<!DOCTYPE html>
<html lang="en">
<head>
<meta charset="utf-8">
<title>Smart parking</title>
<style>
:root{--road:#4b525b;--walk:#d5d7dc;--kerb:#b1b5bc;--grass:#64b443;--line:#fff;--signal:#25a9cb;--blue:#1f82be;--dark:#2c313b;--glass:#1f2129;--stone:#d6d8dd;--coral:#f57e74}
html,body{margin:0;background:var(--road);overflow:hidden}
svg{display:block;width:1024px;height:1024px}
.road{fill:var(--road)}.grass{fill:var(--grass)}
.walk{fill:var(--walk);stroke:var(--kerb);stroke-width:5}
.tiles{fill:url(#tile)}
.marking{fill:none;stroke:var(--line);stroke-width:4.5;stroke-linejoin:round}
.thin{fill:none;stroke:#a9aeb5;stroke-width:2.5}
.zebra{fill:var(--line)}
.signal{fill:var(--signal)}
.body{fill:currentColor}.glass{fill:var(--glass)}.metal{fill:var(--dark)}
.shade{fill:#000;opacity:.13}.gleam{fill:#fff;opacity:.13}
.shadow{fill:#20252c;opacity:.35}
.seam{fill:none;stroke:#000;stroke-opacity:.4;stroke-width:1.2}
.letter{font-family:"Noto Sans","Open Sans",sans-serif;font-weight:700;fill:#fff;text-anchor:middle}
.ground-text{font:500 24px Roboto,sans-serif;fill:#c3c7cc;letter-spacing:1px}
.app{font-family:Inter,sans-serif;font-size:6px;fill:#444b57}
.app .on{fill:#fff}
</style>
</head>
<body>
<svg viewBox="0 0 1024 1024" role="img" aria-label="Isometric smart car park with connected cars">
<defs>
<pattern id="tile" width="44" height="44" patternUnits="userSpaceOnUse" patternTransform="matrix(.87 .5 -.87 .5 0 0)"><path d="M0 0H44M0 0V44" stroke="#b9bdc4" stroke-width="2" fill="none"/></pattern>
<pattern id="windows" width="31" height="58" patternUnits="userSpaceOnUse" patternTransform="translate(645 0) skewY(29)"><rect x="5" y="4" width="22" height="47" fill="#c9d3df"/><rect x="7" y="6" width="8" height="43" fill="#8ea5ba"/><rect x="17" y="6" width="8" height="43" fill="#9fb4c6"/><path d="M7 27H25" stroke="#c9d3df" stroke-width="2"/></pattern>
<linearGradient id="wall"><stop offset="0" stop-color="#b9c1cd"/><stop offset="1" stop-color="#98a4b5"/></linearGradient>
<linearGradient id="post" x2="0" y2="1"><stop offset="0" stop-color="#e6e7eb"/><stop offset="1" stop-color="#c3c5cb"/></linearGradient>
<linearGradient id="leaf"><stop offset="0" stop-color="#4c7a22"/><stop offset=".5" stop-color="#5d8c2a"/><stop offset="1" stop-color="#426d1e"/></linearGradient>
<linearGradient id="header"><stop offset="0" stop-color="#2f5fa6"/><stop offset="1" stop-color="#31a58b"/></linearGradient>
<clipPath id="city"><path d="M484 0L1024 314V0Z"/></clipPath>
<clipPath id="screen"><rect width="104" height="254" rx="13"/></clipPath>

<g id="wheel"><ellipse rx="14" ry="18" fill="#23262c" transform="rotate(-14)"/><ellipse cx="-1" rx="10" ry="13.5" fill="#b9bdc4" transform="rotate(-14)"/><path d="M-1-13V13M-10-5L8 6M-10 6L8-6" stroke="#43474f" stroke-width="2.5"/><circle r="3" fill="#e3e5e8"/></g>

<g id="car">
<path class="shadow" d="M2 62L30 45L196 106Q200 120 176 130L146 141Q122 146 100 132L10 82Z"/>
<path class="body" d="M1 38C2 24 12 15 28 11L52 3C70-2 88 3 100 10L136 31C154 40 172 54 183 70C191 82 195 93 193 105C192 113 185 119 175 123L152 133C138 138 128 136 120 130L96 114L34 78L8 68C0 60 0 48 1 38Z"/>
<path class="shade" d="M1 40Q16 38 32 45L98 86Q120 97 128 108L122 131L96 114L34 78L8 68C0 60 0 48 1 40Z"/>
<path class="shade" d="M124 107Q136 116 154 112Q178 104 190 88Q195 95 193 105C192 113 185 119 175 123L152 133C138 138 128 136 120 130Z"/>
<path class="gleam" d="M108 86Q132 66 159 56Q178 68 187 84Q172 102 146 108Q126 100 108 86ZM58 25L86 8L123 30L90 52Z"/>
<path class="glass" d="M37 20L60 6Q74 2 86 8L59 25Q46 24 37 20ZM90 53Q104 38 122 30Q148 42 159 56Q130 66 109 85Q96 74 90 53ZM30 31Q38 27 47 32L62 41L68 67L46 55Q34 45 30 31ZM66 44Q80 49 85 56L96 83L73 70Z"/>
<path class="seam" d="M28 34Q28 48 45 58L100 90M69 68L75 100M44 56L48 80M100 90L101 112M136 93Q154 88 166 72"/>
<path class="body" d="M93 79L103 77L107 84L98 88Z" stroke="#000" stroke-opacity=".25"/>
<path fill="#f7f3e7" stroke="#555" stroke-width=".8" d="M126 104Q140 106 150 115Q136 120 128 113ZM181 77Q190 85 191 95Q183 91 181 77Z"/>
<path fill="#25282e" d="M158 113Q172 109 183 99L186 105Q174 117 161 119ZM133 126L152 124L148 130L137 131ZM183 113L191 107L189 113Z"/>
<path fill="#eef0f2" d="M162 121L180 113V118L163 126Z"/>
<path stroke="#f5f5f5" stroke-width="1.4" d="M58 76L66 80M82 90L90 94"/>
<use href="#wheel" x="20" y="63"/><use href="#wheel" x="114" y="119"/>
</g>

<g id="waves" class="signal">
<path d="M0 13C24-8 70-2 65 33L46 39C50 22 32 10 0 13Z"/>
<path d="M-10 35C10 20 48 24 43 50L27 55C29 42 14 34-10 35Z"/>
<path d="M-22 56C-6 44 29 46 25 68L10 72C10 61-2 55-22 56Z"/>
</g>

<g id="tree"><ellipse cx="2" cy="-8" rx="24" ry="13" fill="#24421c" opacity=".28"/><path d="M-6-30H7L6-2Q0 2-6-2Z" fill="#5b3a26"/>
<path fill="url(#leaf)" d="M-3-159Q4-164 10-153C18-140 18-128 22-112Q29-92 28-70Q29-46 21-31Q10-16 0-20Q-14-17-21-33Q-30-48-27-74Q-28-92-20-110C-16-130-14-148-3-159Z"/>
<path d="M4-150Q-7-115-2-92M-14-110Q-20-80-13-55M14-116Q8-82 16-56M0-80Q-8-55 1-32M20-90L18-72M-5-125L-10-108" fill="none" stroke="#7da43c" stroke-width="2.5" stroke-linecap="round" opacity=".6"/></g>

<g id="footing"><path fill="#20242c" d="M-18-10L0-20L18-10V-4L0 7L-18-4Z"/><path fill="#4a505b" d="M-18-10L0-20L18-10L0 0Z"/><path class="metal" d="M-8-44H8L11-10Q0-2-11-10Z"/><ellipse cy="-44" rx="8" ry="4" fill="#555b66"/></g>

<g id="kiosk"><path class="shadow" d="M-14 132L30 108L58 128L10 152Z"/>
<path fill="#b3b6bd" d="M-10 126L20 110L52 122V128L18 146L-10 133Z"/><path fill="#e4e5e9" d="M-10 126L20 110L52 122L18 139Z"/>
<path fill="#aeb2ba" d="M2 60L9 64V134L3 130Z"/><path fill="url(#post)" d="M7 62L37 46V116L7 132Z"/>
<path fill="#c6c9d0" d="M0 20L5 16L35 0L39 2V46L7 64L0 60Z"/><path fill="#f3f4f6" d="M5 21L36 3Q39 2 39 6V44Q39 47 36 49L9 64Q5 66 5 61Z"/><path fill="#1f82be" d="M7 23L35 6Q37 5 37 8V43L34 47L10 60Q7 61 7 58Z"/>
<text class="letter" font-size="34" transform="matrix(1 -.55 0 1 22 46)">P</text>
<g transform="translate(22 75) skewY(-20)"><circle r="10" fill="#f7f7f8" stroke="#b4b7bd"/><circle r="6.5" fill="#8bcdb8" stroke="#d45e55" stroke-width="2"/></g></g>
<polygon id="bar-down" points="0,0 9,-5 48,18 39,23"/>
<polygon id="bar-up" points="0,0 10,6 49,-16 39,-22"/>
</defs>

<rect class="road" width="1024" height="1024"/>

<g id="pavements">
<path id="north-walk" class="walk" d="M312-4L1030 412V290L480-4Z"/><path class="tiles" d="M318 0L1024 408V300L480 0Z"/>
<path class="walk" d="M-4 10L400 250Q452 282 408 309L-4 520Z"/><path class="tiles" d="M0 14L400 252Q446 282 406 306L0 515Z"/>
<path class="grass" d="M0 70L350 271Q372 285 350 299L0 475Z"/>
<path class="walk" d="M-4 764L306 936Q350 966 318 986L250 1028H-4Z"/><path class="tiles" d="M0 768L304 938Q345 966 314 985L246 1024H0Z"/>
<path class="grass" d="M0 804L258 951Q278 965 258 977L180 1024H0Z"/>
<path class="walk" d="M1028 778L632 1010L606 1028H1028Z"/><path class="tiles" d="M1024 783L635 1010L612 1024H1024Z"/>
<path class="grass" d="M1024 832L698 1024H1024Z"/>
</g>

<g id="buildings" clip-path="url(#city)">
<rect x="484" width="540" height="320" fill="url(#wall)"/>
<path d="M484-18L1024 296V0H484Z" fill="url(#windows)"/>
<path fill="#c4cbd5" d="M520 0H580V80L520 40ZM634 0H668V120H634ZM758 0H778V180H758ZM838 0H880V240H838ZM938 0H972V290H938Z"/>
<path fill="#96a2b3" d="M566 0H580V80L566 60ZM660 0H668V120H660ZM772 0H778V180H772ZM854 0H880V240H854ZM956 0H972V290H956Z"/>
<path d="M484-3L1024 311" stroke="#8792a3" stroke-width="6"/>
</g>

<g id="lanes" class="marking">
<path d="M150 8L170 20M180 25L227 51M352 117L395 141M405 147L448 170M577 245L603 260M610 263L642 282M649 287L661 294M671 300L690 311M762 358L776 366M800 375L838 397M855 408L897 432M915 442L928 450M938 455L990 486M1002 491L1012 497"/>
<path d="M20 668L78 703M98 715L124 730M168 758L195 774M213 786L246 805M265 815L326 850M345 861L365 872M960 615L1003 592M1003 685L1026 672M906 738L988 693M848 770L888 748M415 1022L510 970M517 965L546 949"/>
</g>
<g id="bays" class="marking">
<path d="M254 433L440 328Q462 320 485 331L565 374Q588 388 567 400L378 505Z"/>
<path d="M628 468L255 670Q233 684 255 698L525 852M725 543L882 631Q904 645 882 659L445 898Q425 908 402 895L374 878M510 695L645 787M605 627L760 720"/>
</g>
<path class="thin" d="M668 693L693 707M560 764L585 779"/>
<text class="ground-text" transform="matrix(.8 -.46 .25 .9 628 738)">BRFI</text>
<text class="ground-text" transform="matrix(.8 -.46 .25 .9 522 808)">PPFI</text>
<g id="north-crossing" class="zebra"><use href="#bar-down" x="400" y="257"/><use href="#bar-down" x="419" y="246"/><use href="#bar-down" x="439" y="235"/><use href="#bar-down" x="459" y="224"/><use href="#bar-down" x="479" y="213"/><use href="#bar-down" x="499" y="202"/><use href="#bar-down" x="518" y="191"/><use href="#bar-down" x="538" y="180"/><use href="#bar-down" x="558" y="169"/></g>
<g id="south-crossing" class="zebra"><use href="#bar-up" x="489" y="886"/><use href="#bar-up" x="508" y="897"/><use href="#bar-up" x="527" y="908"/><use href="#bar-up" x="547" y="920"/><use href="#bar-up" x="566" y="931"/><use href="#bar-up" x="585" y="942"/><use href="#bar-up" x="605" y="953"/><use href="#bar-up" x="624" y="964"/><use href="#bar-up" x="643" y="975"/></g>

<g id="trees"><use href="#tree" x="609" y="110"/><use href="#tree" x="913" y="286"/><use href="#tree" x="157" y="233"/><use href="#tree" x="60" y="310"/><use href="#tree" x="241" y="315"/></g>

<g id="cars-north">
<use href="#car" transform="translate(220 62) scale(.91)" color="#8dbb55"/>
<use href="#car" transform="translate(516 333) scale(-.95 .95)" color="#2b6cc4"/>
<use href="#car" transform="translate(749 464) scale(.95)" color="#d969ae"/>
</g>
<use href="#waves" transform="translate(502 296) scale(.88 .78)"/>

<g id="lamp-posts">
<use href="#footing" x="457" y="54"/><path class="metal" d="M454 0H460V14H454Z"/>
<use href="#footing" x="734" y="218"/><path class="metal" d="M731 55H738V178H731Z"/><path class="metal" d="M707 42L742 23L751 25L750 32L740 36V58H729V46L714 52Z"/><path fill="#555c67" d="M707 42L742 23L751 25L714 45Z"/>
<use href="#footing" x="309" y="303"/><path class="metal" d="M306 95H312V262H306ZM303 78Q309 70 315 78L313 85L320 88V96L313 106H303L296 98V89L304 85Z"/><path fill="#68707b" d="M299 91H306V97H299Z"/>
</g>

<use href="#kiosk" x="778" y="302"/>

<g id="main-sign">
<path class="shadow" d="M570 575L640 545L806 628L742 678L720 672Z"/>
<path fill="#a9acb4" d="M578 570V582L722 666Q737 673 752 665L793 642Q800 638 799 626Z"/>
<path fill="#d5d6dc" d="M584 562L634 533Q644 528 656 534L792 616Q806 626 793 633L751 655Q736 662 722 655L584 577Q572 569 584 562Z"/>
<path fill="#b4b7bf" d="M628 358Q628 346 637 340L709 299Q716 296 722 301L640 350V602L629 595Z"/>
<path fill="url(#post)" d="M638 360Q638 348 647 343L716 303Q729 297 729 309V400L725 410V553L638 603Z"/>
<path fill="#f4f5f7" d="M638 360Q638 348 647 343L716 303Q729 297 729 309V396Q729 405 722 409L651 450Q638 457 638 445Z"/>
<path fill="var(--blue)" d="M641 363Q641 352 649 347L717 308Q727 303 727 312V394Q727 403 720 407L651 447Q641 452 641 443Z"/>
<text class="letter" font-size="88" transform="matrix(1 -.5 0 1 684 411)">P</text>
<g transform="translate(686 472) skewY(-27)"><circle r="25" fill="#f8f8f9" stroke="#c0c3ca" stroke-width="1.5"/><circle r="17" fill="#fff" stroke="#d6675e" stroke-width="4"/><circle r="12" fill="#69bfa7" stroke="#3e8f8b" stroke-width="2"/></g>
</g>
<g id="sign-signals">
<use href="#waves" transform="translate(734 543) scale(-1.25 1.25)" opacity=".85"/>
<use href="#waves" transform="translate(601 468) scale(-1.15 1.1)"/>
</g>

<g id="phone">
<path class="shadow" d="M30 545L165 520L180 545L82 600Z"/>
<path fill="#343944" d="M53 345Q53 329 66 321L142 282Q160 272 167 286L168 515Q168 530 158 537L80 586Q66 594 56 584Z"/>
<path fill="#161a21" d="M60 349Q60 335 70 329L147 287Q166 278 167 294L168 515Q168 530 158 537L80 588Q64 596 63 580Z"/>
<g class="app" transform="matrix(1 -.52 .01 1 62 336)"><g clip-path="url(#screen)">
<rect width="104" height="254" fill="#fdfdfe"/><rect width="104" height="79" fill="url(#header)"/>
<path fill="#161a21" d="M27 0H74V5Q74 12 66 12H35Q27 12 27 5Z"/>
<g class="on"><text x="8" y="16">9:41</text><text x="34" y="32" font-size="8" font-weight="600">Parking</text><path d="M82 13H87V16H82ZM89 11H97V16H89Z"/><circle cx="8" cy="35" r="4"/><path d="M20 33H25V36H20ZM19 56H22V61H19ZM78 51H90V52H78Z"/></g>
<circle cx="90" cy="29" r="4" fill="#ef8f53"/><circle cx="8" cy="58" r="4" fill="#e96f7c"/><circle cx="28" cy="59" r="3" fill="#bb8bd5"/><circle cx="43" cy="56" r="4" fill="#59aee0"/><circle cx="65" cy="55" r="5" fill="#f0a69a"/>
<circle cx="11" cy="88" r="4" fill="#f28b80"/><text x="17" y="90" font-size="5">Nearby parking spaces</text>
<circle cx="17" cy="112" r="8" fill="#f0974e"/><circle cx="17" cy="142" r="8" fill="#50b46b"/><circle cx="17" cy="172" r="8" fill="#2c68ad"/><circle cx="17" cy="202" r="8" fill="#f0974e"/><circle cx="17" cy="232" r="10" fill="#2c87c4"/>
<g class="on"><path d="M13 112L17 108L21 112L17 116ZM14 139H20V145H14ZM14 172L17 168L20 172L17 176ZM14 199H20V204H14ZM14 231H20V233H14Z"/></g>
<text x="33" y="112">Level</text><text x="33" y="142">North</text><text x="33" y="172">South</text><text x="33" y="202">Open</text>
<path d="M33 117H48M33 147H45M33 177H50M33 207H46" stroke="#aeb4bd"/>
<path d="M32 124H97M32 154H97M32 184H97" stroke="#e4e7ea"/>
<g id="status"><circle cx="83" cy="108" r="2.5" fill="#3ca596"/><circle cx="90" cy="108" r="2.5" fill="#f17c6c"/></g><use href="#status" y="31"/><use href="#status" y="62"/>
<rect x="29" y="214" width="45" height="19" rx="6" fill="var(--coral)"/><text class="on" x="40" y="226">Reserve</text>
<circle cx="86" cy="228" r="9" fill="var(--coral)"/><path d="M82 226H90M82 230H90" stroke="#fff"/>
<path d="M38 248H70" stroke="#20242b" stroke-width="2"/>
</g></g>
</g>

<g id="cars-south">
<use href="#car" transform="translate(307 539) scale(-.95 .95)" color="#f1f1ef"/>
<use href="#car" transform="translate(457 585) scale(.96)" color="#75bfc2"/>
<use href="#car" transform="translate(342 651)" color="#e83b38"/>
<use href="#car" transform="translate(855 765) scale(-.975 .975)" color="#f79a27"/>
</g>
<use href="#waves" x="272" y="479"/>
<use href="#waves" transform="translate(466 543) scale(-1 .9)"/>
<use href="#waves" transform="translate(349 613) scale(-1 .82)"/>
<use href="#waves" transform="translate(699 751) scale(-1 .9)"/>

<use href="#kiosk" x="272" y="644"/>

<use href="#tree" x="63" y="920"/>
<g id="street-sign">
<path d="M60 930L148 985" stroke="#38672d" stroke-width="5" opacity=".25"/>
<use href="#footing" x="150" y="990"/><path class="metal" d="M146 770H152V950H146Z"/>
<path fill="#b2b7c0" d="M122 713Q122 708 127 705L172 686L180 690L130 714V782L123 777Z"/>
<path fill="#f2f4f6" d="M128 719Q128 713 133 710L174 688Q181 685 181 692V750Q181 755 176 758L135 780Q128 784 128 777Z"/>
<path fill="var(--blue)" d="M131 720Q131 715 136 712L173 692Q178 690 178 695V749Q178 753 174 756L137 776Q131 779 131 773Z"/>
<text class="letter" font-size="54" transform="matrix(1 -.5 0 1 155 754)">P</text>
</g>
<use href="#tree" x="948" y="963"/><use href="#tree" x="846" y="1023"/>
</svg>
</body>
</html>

※ ※ ※

PROMPT:
Among the lines of the listing above, which ones hold "opacity"? Copy them.

ANSWER SPACE:
.shade{fill:#000;opacity:.13}.gleam{fill:#fff;opacity:.13}
.shadow{fill:#20252c;opacity:.35}
.seam{fill:none;stroke:#000;stroke-opacity:.4;stroke-width:1.2}
<path class="body" d="M93 79L103 77L107 84L98 88Z" stroke="#000" stroke-opacity=".25"/>
<g id="tree"><ellipse cx="2" cy="-8" rx="24" ry="13" fill="#24421c" opacity=".28"/><path d="M-6-30H7L6-2Q0 2-6-2Z" fill="#5b3a26"/>
<path d="M4-150Q-7-115-2-92M-14-110Q-20-80-13-55M14-116Q8-82 16-56M0-80Q-8-55 1-32M20-90L18-72M-5-125L-10-108" fill="none" stroke="#7da43c" stroke-width="2.5" stroke-linecap="round" opacity=".6"/></g>
<use href="#waves" transform="translate(734 543) scale(-1.25 1.25)" opacity=".85"/>
<path d="M60 930L148 985" stroke="#38672d" stroke-width="5" opacity=".25"/>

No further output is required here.